Return only that part of the material below which starts with the line containing "144L296 152L292 158L300" and goes on through the line containing "200L309 201M318 190L319", restated exactly.

══════════════════════════════

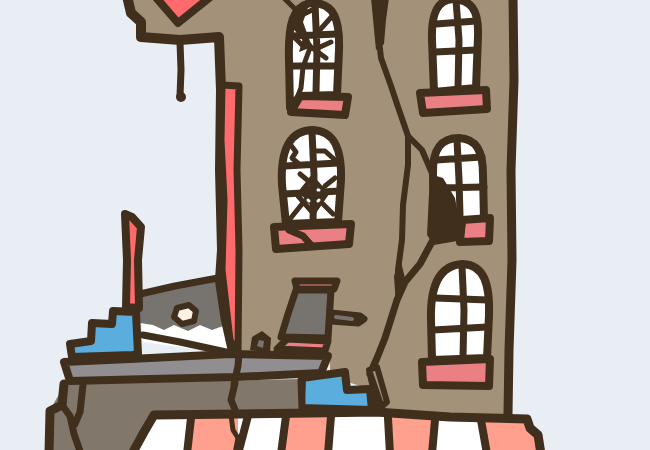
<!DOCTYPE html>
<html lang="en">
<head>
<meta charset="utf-8">
<title>Cracked old building</title>
<style>
:root{--sky:#e8eef3;--ink:#412f1e;--wall:#a39279;--stone:#81776a;--slab:#918e92;--shade:#77736f;--blue:#5badde;--red:#ff6b6d;--sill:#ea8083;--awning:#ff9f8d;--white:#fff}
html,body{margin:0;padding:0;overflow:hidden;background:var(--sky)}
svg{display:block;width:650px;height:450px}
.outline{stroke:var(--ink);stroke-width:8;stroke-linejoin:round;stroke-linecap:round}
.line{fill:none;stroke:var(--ink);stroke-width:7;stroke-linejoin:round;stroke-linecap:round}
.thin{stroke-width:5}
.ink{fill:var(--ink)}
.wall{fill:var(--wall)}
.stone{fill:var(--stone)}
.slab{fill:var(--slab)}
.shade{fill:var(--shade)}
.blue{fill:var(--blue)}
.red{fill:var(--red)}
.sill{fill:var(--sill)}
.awning{fill:var(--awning)}
.white{fill:var(--white)}
</style>
</head>
<body>
<svg viewBox="0 0 650 450" role="img" aria-label="Drawing of a cracked brown building with broken windows, rubble and a striped awning">
<rect width="650" height="450" fill="var(--sky)"/>

<g id="tower">
<path class="wall" d="M128 0L140 20L140 38L220 38L222 150L222 260L234 356L330 356L330 376L372 390L372 416L508 416L513 190L513 0Z"/>
<path class="line" stroke-width="9" style="stroke-width:9" d="M513 -4L514 80L511 170L512 260L509 350L508 414"/>
<path class="line" style="stroke-width:10" d="M127 -4L131 13L141 22L141 37L180 40L219 37L221 90L220 170L222 250L220 280"/>
<path class="line" style="stroke-width:7" d="M180 42L181 70L180 96"/>
<circle class="ink" cx="181" cy="97" r="5"/>
<path class="red outline" d="M153 -6L178 23L214 -6Z"/>
</g>

<g id="drainpipe">
<path class="red outline" style="stroke-width:7" d="M222 85L239 86L237 170L239 250L238 354L230 340L222 270L224 200L221 140Z"/>
</g>

<g id="window-top-left">
<path class="white outline" d="M290 108L289 60C288 26 292 4 313 3C334 3 340 20 339 50L337 95L300 96Z"/>
<path class="wall" d="M289 106L301 94L296 98Z"/>
<path class="line" d="M315 4L317 50L316 92M292 36L337 34M291 66L337 66"/>
<path class="line thin" d="M284 -2L300 14L296 28L311 47L326 58M302 15L316 8M310 48L303 67L301 88L293 108M303 46L295 38M318 32L334 14M318 48L331 42"/>
<path class="ink" d="M294 8L309 5L303 22L312 47L299 52L303 38L293 25Z"/>
<path class="sill outline" d="M300 96L348 97L345 115L291 112Z"/>
</g>

<g id="window-top-right">
<path class="white outline" d="M434 92L432 40C431 12 438 0 453 -1C470 0 479 8 478 36L476 88Z"/>
<path class="line" d="M456 0L459 40L458 88M436 24L476 21M435 52L476 50"/>
<path class="sill outline" d="M420 93L486 90L487 109L423 113Z"/>
</g>

<g id="window-middle-left">
<path class="white outline" d="M286 224L282 185C280 148 291 130 313 130C334 131 342 148 341 180L338 222Z"/>
<path class="line" d="M312 132L314 175L313 222M285 166L338 163M284 194L340 191"/>
<path class="line thin" d="M290 144L296 152L292 158L300 165M316 151L325 151L335 160M312 178L326 194L313 213L298 196ZM312 184L300 174M325 186L335 178M323 204L333 214M302 204L290 219M304 194L313 188L321 196L314 205Z"/>
<path class="ink" d="M305 188L312 184L322 194L314 208L304 200Z"/>
<path class="line" style="stroke:var(--white);stroke-width:3" d="M308 200L309 201M318 190L319 190M318 201L319 200"/>
<path class="sill outline" d="M274 227L351 224L349 244L276 249Z"/>
<path class="line" d="M289 230L303 236L312 246"/>
</g>

<g id="window-middle-right">
<path class="white outline" d="M434 216L433 175C432 148 442 138 459 138C476 139 483 150 483 175L484 220L463 222Z"/>
<path class="line" d="M457 140L459 180L460 215M436 160L482 157M435 188L484 187"/>
<path class="sill outline" d="M462 220L490 218L489 241L460 242Z"/>
<path class="ink" d="M430 174L443 178L455 198L458 214L466 222L463 240L434 245L427 235Z"/>
</g>

<g id="window-bottom-right">
<path class="white outline" d="M432 360L431 320C430 285 440 265 463 264C484 265 490 284 489 315L487 358Z"/>
<path class="line" d="M462 266L464 310L463 358M435 298L488 300M433 330L487 327"/>
<path class="sill outline" d="M422 362L490 359L489 386L423 385Z"/>
</g>

<g id="wall-crack">
<path class="ink" d="M371 -2L389 -2L386 20L384 44L376 50Z"/>
<path class="line" style="stroke-width:6" d="M379 40L381 58L391 86L397 104L408 136L422 150L434 178"/>
<path class="line" style="stroke-width:6" d="M408 136L408 165L403 205L402 240L398 270L399 292"/>
<path class="line" style="stroke-width:7" d="M434 238L420 264L405 282L397 300L385 338L377 358L370 374"/>
<path class="ink" d="M394 276L400 258L406 282L396 306Z"/>
</g>

<g id="fallen-window">
<path class="shade outline" style="stroke-width:7" d="M296 290L331 290L328 338L281 337L288 314Z"/>
<path class="sill outline" style="stroke-width:7" d="M295 281L337 281L334 289L297 289Z"/>
<path class="sill outline" style="stroke-width:7" d="M287 339L328 341L325 351L277 349Z"/>
<path class="ink outline" style="stroke-width:7" d="M331 313L360 316L364 319L358 323L331 321Z"/>
<path class="line" style="stroke:var(--shade);stroke-width:4" d="M336 317L352 319"/>
<path class="ink" d="M250 350L252 337L262 331L271 338L270 353Z"/>
<path class="shade" d="M257 346L259 340L264 341L263 348Z"/>
</g>

<g id="broken-pane">
<path class="white" d="M142 292L218 278L232 354L142 342Z"/>
<path class="shade" d="M140 294L218 280L223 326L212 330L200 325L188 331L174 325L164 330L153 325L140 323Z"/>
<path class="line" d="M140 294L175 286L218 278L224 318L232 354M143 335L180 342L226 352"/>
<path class="outline" style="fill:#fff1e4;stroke-width:6" d="M174 317L177 308L189 305L196 311L194 321L182 324Z"/>
</g>

<g id="red-post">
<path class="red outline" d="M125 214L132 217L141 227L138 260L139 308L126 307L127 260Z"/>
</g>

<g id="rubble">
<path class="blue outline" d="M133 355L72 357L70 344L91 341L92 323L112 324L113 311L136 312L138 354Z"/>
<path class="blue outline" d="M302 378L345 372L347 390L370 389L372 410L301 408Z"/>
<path class="wall outline" style="stroke-width:6" d="M369 370L377 367L387 402L378 410Z"/>
<path class="line thin" d="M371 374L382 406"/>
</g>

<g id="foundation">
<path class="stone" d="M50 454L50 410L65 384L301 379L302 410L154 415L132 454Z"/>
<path class="line" style="stroke-width:9" d="M49 454L50 411L62 405L64 384"/>
<path class="line" d="M64 386L62 405L70 416L74 434L81 454M83 385L80 412L75 424M301 380L302 408M235 383L231 400L236 412"/>
<path class="slab outline" d="M64 362L130 359L231 354L328 356L321 373L236 377L150 379L70 381Z"/>
<path class="line" d="M239 354L238 366L234 384"/>
</g>

<g id="awning">
<path class="white" d="M154 416L527 418L541 454L132 454Z"/>
<path class="awning" d="M191 414L238 414L238 454L187 454ZM284 414L330 414L327 454L281 454ZM388 416L435 416L432 454L388 454ZM484 418L526 418L541 454L487 454Z"/>
<path class="line" style="stroke-width:8" d="M191 418L187 454M248 416L238 454M286 416L281 454M331 416L328 454M388 418L390 454M435 420L432 454M481 420L487 454"/>
<path class="line thin" d="M231 415L233 430L238 438L235 454"/>
<path class="line" style="stroke-width:9" d="M132 454L144 432L154 415L240 414L310 413L376 412L450 417L527 419L530 428L538 435L541 454"/>
</g>
</svg>
</body>
</html>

══════════════════════════════

Task response »
<path class="line thin" d="M290 144L296 152L292 158L300 165M316 151L325 151L335 160M312 178L326 194L313 213L298 196ZM312 184L300 174M325 186L335 178M323 204L333 214M302 204L290 219M304 194L313 188L321 196L314 205Z"/>
<path class="ink" d="M305 188L312 184L322 194L314 208L304 200Z"/>
<path class="line" style="stroke:var(--white);stroke-width:3" d="M308 200L309 201M318 190L319 190M318 201L319 200"/>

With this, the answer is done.